## WORK REQUEST
Using the entries below, show all lines with the string "define".

-- Opening Marker --

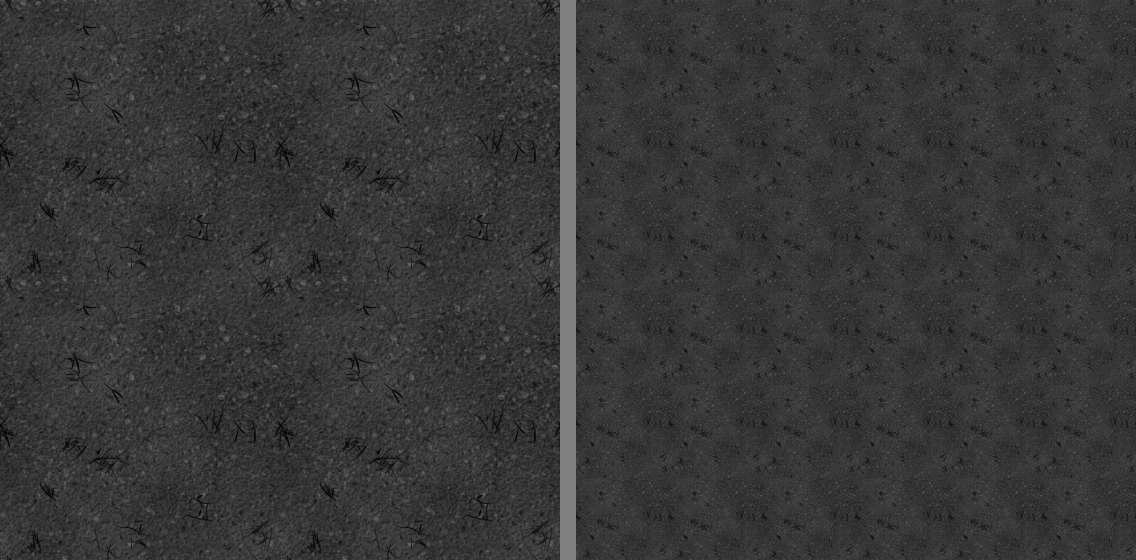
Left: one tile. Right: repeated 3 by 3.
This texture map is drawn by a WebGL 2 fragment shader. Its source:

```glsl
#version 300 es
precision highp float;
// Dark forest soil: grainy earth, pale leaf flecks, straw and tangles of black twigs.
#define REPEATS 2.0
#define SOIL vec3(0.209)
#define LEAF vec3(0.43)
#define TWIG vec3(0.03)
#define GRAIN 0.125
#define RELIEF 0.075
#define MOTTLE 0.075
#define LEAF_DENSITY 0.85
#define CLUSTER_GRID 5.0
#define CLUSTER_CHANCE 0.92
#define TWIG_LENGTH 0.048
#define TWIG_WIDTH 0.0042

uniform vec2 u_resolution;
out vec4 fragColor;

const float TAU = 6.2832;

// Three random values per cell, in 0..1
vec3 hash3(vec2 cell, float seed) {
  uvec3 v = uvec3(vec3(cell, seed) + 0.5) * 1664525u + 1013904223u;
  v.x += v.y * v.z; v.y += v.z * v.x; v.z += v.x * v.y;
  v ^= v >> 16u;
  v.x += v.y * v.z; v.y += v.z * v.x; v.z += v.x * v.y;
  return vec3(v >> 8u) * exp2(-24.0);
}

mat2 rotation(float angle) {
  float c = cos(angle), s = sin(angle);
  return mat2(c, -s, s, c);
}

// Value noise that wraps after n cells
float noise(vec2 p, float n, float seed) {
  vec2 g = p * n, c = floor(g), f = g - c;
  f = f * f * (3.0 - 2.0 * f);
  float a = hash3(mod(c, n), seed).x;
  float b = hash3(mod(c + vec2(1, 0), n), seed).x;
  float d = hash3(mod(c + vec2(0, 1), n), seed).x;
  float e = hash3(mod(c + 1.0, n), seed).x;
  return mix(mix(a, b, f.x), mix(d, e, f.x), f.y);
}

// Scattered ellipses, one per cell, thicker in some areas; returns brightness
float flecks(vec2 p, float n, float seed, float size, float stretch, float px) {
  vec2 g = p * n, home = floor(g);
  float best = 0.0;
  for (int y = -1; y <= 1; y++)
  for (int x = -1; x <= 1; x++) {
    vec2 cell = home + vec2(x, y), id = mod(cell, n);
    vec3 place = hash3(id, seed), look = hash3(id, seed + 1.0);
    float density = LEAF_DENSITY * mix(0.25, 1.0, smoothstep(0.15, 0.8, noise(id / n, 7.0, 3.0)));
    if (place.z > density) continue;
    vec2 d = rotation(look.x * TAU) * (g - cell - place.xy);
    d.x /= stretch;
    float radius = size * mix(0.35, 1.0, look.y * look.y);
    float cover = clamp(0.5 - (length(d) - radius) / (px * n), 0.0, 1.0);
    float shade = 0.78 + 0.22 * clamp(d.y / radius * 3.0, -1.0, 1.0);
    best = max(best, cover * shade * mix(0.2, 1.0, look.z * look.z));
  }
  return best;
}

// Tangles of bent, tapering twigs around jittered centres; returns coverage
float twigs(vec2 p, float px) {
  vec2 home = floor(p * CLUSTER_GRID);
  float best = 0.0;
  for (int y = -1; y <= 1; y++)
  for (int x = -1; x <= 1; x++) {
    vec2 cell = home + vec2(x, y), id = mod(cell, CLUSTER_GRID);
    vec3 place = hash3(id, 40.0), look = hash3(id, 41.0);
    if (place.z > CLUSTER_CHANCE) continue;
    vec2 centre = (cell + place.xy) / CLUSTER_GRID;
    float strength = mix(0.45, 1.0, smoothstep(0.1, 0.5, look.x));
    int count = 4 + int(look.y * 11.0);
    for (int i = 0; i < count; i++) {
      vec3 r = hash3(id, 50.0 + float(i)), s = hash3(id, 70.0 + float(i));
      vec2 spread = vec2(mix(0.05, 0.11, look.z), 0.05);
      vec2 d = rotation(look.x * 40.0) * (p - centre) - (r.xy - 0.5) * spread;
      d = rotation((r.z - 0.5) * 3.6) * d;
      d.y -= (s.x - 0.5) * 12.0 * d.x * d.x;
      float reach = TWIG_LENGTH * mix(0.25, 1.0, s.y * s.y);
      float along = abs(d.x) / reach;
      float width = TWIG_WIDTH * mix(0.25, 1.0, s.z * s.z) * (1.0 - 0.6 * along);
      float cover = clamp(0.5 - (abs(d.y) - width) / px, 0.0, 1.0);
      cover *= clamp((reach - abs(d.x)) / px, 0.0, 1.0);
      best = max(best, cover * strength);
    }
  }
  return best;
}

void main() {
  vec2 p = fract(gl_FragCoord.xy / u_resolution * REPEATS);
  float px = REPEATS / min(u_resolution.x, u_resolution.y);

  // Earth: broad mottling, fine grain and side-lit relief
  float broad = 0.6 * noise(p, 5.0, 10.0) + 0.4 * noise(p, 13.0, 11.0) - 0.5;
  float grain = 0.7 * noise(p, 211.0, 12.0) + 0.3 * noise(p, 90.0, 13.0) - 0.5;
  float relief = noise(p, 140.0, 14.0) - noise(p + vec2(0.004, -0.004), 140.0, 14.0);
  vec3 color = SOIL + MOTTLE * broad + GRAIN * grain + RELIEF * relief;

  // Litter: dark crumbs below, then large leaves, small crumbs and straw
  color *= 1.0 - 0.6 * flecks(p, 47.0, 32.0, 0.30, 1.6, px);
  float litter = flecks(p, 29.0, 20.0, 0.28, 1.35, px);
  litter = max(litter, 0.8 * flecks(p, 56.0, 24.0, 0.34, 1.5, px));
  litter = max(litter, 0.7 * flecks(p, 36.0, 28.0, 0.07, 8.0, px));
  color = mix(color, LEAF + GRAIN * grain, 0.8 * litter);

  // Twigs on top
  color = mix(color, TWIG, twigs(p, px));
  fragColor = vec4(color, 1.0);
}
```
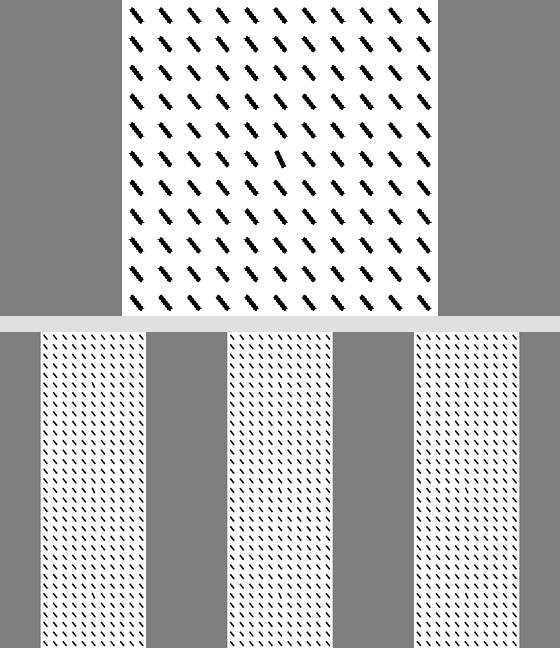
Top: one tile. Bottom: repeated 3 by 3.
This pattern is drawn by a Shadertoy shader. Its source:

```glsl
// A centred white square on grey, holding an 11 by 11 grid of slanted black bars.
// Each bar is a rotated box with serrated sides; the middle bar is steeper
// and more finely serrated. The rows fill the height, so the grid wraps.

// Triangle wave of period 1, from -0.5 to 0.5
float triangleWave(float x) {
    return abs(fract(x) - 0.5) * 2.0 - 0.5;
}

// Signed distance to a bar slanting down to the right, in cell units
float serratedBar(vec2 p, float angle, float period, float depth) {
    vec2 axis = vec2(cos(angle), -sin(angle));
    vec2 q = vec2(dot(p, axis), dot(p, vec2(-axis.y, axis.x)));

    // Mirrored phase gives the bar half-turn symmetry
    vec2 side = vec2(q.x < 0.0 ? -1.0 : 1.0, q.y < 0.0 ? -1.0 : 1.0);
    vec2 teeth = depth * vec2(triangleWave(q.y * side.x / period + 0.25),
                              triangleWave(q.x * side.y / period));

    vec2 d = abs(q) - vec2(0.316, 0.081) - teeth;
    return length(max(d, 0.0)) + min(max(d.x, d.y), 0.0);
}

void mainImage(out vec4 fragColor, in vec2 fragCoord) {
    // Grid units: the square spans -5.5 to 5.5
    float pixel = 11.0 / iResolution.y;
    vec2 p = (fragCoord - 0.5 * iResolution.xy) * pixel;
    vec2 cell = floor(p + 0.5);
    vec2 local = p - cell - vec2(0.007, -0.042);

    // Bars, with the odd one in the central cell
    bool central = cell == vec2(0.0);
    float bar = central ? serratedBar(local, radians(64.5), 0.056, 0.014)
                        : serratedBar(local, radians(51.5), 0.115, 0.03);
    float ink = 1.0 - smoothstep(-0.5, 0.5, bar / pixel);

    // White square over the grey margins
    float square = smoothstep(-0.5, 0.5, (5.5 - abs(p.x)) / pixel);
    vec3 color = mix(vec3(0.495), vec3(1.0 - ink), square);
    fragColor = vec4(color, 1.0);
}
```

-- Closing Marker --

## ANSWER FOR THIS EXERCISE
#define REPEATS 2.0
#define SOIL vec3(0.209)
#define LEAF vec3(0.43)
#define TWIG vec3(0.03)
#define GRAIN 0.125
#define RELIEF 0.075
#define MOTTLE 0.075
#define LEAF_DENSITY 0.85
#define CLUSTER_GRID 5.0
#define CLUSTER_CHANCE 0.92
#define TWIG_LENGTH 0.048
#define TWIG_WIDTH 0.0042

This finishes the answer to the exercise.